TASK DIRECTIONS
Each record here should be printed again exactly; please leave its pictures out.

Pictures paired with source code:
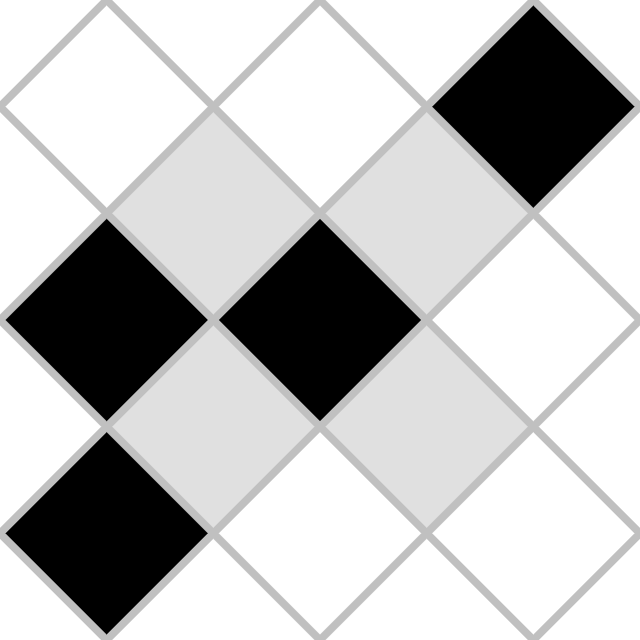
Reproduce this pattern procedurally as a Shadertoy shader.

```glsl
const float CELLS = 3.0;         // cells along each side
const float LINE_HALF = 0.0182;  // half line width, in cells
const vec3 WHITE = vec3(1.0);
const vec3 BLACK = vec3(0.0);
const vec3 PALE_GRAY = vec3(0.878);
const vec3 LINE_GRAY = vec3(0.753);

// Signed distance to the diamond that touches all four cell sides
float diamond(vec2 p) {
    return (abs(p.x) + abs(p.y) - 0.5) * inversesqrt(2.0);
}

// Dark cells: the rising diagonal plus the middle of the left column
bool isDark(ivec2 cell) {
    return cell.x == cell.y || cell == ivec2(0, 1);
}

// Gaps between four cells, excluding those cut by the border
bool isInnerGap(vec2 corner) {
    return all(greaterThan(corner, vec2(0.5))) &&
           all(lessThan(corner, vec2(CELLS - 0.5)));
}

void mainImage(out vec4 fragColor, in vec2 fragCoord) {
    vec2 p = CELLS * fragCoord / iResolution.xy;
    float pixel = CELLS / min(iResolution.x, iResolution.y);
    float dist = diamond(fract(p) - 0.5);

    // Tile fill
    vec3 color = WHITE;
    if (dist < 0.0) {
        if (isDark(ivec2(floor(p)))) color = BLACK;
    } else if (isInnerGap(floor(p + 0.5))) {
        color = PALE_GRAY;
    }

    // Lattice lines over the tile borders
    float line = clamp(0.5 - (abs(dist) - LINE_HALF) / pixel, 0.0, 1.0);
    fragColor = vec4(mix(color, LINE_GRAY, line), 1.0);
}
```
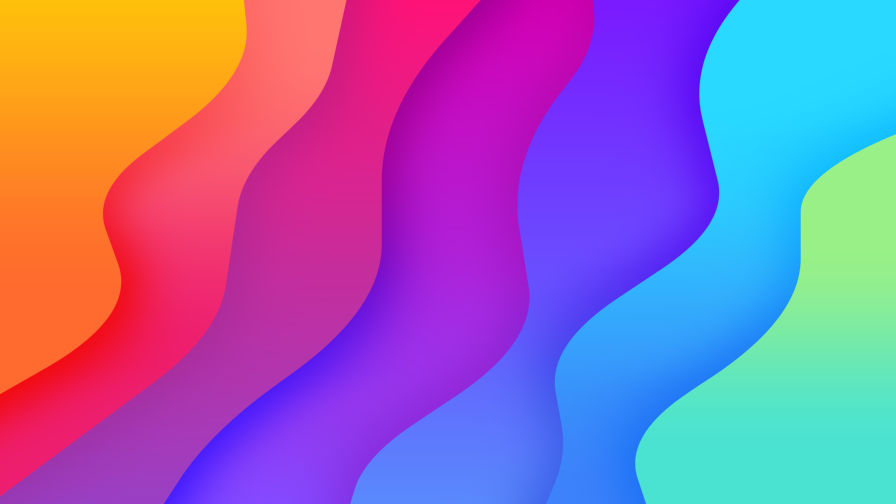
A WebGL 1 fragment shader for this background:

```glsl
precision highp float;
uniform vec2 u_resolution;

// Smooth change of slope: b = (height, slope change, half width).
// Returns the sideways offset and its slope.
vec2 bend(float y, vec3 b) {
  float c = clamp(y - b.x + b.z, 0.0, 2.0 * b.z);
  return b.y * vec2(c * c / (4.0 * b.z) + max(y - b.x - b.z, 0.0), c / (2.0 * b.z));
}

// Signed distance to a wavy edge, positive on its right side
float wave(vec2 p, float start, float slope, vec3 a, vec3 b, vec3 c, vec3 d) {
  vec2 edge = vec2(start + slope * p.y, slope);
  edge += bend(p.y, a) + bend(p.y, b) + bend(p.y, c) + bend(p.y, d);
  return (p.x - edge.x) / length(vec2(1.0, edge.y));
}

// Vertical blend through three colours
vec3 ramp(float y, vec3 top, vec3 middle, vec3 bottom) {
  return mix(mix(top, middle, clamp(y * 2.0, 0.0, 1.0)), bottom, clamp(y * 2.0 - 1.0, 0.0, 1.0));
}

// Lay a sheet over the colour below, with a soft shadow outside its edge
vec3 sheet(vec3 below, vec3 color, float inside, vec3 shade, float strength) {
  float reach = max(-inside, 0.0) / 0.085;
  float aa = 0.75 / u_resolution.y;
  below = mix(below, shade, strength * exp(-reach * reach - reach * 0.6));
  return mix(below, color, smoothstep(-aa, aa, inside));
}

void main() {
  // Height units, measured down from the top
  vec2 p = vec2(gl_FragCoord.x, u_resolution.y - gl_FragCoord.y) / u_resolution.y;
  float y = p.y;
  vec3 straight = vec3(0.5, 0.0, 0.1);

  // Edges from left to right
  float orangeEdge = wave(p, 0.484, 0.1, vec3(0.146, -1.45, 0.097),
    vec3(0.38, 1.71, 0.076), vec3(0.627, -2.11, 0.104), straight);
  float coralEdge = wave(p, 0.6875, -0.22, vec3(0.188, -0.83, 0.058),
    vec3(0.345, 0.9, 0.065), vec3(0.664, -1.2, 0.097), straight);
  float pinkEdge = wave(p, 0.954, -0.9, vec3(0.2185, 0.9, 0.141),
    vec3(0.612, -1.38, 0.127), vec3(0.859, 0.73, 0.093), straight);
  float violetEdge = wave(p, 1.176, 0.12, vec3(0.0887, -0.9, 0.072),
    vec3(0.317, 0.94, 0.137), vec3(0.678, -1.66, 0.109), vec3(0.907, 1.2, 0.065));
  float cyanEdge = wave(p, 1.4676, -0.85, vec3(0.121, 1.1, 0.118),
    vec3(0.445, -1.75, 0.088), vec3(0.685, 1.68, 0.093), vec3(0.903, -0.61, 0.06));
  float greenEdge = wave(p, 2.4167, -2.4, vec3(0.345, 2.4, 0.076),
    vec3(0.65, -1.75, 0.137), vec3(0.853, 2.08, 0.097), straight);

  // Sheet colours
  vec3 purple = ramp(y, vec3(0.84, 0.0, 0.71), vec3(0.69, 0.13, 0.85), vec3(0.52, 0.29, 1.0));
  vec3 pink = ramp(y, vec3(1.0, 0.07, 0.47), vec3(0.79, 0.17, 0.6), vec3(0.6, 0.25, 0.77));
  vec3 coral = mix(vec3(1.0, 0.46, 0.44), vec3(0.93, 0.12, 0.44), smoothstep(0.08, 0.72, y));
  vec3 orange = mix(vec3(1.0, 0.79, 0.03), vec3(1.0, 0.415, 0.18), smoothstep(-0.15, 0.62, y));
  vec3 violet = ramp(y, vec3(0.48, 0.1, 1.0), vec3(0.42, 0.29, 1.0), vec3(0.35, 0.54, 0.99));
  vec3 cyan = mix(vec3(0.16, 0.85, 1.0), vec3(0.24, 0.51, 0.98), smoothstep(0.2, 1.0, y));
  vec3 green = mix(vec3(0.6, 0.94, 0.53), vec3(0.29, 0.89, 0.82), smoothstep(0.48, 0.9, y));

  // Left sheets, stacked outward from the purple base
  vec3 color = sheet(purple, pink, -pinkEdge,
    mix(vec3(0.62, 0.0, 0.58), vec3(0.24, 0.09, 1.0), smoothstep(0.25, 0.85, y)), 0.85);
  color = sheet(color, coral, -coralEdge,
    mix(vec3(0.74, 0.1, 0.48), vec3(0.58, 0.2, 0.66), y), 0.6);
  color = sheet(color, orange, -orangeEdge, vec3(0.95, 0.04, 0.05),
    mix(0.1, 0.95, smoothstep(0.0, 0.75, y)));

  // Right sheets
  color = sheet(color, violet, violetEdge,
    mix(vec3(0.72, 0.0, 0.62), vec3(0.5, 0.12, 0.82), y), 0.5);
  color = sheet(color, cyan, cyanEdge,
    mix(vec3(0.34, 0.02, 0.95), vec3(0.22, 0.36, 0.9), smoothstep(0.35, 0.9, y)), 0.75);
  color = sheet(color, green, greenEdge,
    mix(vec3(0.05, 0.72, 1.0), vec3(0.1, 0.44, 0.96), smoothstep(0.3, 0.8, y)), 0.75);

  gl_FragColor = vec4(color, 1.0);
}
```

TASK OUTPUT
Reproduce this pattern procedurally as a Shadertoy shader.

```glsl
const float CELLS = 3.0;         // cells along each side
const float LINE_HALF = 0.0182;  // half line width, in cells
const vec3 WHITE = vec3(1.0);
const vec3 BLACK = vec3(0.0);
const vec3 PALE_GRAY = vec3(0.878);
const vec3 LINE_GRAY = vec3(0.753);

// Signed distance to the diamond that touches all four cell sides
float diamond(vec2 p) {
    return (abs(p.x) + abs(p.y) - 0.5) * inversesqrt(2.0);
}

// Dark cells: the rising diagonal plus the middle of the left column
bool isDark(ivec2 cell) {
    return cell.x == cell.y || cell == ivec2(0, 1);
}

// Gaps between four cells, excluding those cut by the border
bool isInnerGap(vec2 corner) {
    return all(greaterThan(corner, vec2(0.5))) &&
           all(lessThan(corner, vec2(CELLS - 0.5)));
}

void mainImage(out vec4 fragColor, in vec2 fragCoord) {
    vec2 p = CELLS * fragCoord / iResolution.xy;
    float pixel = CELLS / min(iResolution.x, iResolution.y);
    float dist = diamond(fract(p) - 0.5);

    // Tile fill
    vec3 color = WHITE;
    if (dist < 0.0) {
        if (isDark(ivec2(floor(p)))) color = BLACK;
    } else if (isInnerGap(floor(p + 0.5))) {
        color = PALE_GRAY;
    }

    // Lattice lines over the tile borders
    float line = clamp(0.5 - (abs(dist) - LINE_HALF) / pixel, 0.0, 1.0);
    fragColor = vec4(mix(color, LINE_GRAY, line), 1.0);
}
```
A WebGL 1 fragment shader for this background:

```glsl
precision highp float;
uniform vec2 u_resolution;

// Smooth change of slope: b = (height, slope change, half width).
// Returns the sideways offset and its slope.
vec2 bend(float y, vec3 b) {
  float c = clamp(y - b.x + b.z, 0.0, 2.0 * b.z);
  return b.y * vec2(c * c / (4.0 * b.z) + max(y - b.x - b.z, 0.0), c / (2.0 * b.z));
}

// Signed distance to a wavy edge, positive on its right side
float wave(vec2 p, float start, float slope, vec3 a, vec3 b, vec3 c, vec3 d) {
  vec2 edge = vec2(start + slope * p.y, slope);
  edge += bend(p.y, a) + bend(p.y, b) + bend(p.y, c) + bend(p.y, d);
  return (p.x - edge.x) / length(vec2(1.0, edge.y));
}

// Vertical blend through three colours
vec3 ramp(float y, vec3 top, vec3 middle, vec3 bottom) {
  return mix(mix(top, middle, clamp(y * 2.0, 0.0, 1.0)), bottom, clamp(y * 2.0 - 1.0, 0.0, 1.0));
}

// Lay a sheet over the colour below, with a soft shadow outside its edge
vec3 sheet(vec3 below, vec3 color, float inside, vec3 shade, float strength) {
  float reach = max(-inside, 0.0) / 0.085;
  float aa = 0.75 / u_resolution.y;
  below = mix(below, shade, strength * exp(-reach * reach - reach * 0.6));
  return mix(below, color, smoothstep(-aa, aa, inside));
}

void main() {
  // Height units, measured down from the top
  vec2 p = vec2(gl_FragCoord.x, u_resolution.y - gl_FragCoord.y) / u_resolution.y;
  float y = p.y;
  vec3 straight = vec3(0.5, 0.0, 0.1);

  // Edges from left to right
  float orangeEdge = wave(p, 0.484, 0.1, vec3(0.146, -1.45, 0.097),
    vec3(0.38, 1.71, 0.076), vec3(0.627, -2.11, 0.104), straight);
  float coralEdge = wave(p, 0.6875, -0.22, vec3(0.188, -0.83, 0.058),
    vec3(0.345, 0.9, 0.065), vec3(0.664, -1.2, 0.097), straight);
  float pinkEdge = wave(p, 0.954, -0.9, vec3(0.2185, 0.9, 0.141),
    vec3(0.612, -1.38, 0.127), vec3(0.859, 0.73, 0.093), straight);
  float violetEdge = wave(p, 1.176, 0.12, vec3(0.0887, -0.9, 0.072),
    vec3(0.317, 0.94, 0.137), vec3(0.678, -1.66, 0.109), vec3(0.907, 1.2, 0.065));
  float cyanEdge = wave(p, 1.4676, -0.85, vec3(0.121, 1.1, 0.118),
    vec3(0.445, -1.75, 0.088), vec3(0.685, 1.68, 0.093), vec3(0.903, -0.61, 0.06));
  float greenEdge = wave(p, 2.4167, -2.4, vec3(0.345, 2.4, 0.076),
    vec3(0.65, -1.75, 0.137), vec3(0.853, 2.08, 0.097), straight);

  // Sheet colours
  vec3 purple = ramp(y, vec3(0.84, 0.0, 0.71), vec3(0.69, 0.13, 0.85), vec3(0.52, 0.29, 1.0));
  vec3 pink = ramp(y, vec3(1.0, 0.07, 0.47), vec3(0.79, 0.17, 0.6), vec3(0.6, 0.25, 0.77));
  vec3 coral = mix(vec3(1.0, 0.46, 0.44), vec3(0.93, 0.12, 0.44), smoothstep(0.08, 0.72, y));
  vec3 orange = mix(vec3(1.0, 0.79, 0.03), vec3(1.0, 0.415, 0.18), smoothstep(-0.15, 0.62, y));
  vec3 violet = ramp(y, vec3(0.48, 0.1, 1.0), vec3(0.42, 0.29, 1.0), vec3(0.35, 0.54, 0.99));
  vec3 cyan = mix(vec3(0.16, 0.85, 1.0), vec3(0.24, 0.51, 0.98), smoothstep(0.2, 1.0, y));
  vec3 green = mix(vec3(0.6, 0.94, 0.53), vec3(0.29, 0.89, 0.82), smoothstep(0.48, 0.9, y));

  // Left sheets, stacked outward from the purple base
  vec3 color = sheet(purple, pink, -pinkEdge,
    mix(vec3(0.62, 0.0, 0.58), vec3(0.24, 0.09, 1.0), smoothstep(0.25, 0.85, y)), 0.85);
  color = sheet(color, coral, -coralEdge,
    mix(vec3(0.74, 0.1, 0.48), vec3(0.58, 0.2, 0.66), y), 0.6);
  color = sheet(color, orange, -orangeEdge, vec3(0.95, 0.04, 0.05),
    mix(0.1, 0.95, smoothstep(0.0, 0.75, y)));

  // Right sheets
  color = sheet(color, violet, violetEdge,
    mix(vec3(0.72, 0.0, 0.62), vec3(0.5, 0.12, 0.82), y), 0.5);
  color = sheet(color, cyan, cyanEdge,
    mix(vec3(0.34, 0.02, 0.95), vec3(0.22, 0.36, 0.9), smoothstep(0.35, 0.9, y)), 0.75);
  color = sheet(color, green, greenEdge,
    mix(vec3(0.05, 0.72, 1.0), vec3(0.1, 0.44, 0.96), smoothstep(0.3, 0.8, y)), 0.75);

  gl_FragColor = vec4(color, 1.0);
}
```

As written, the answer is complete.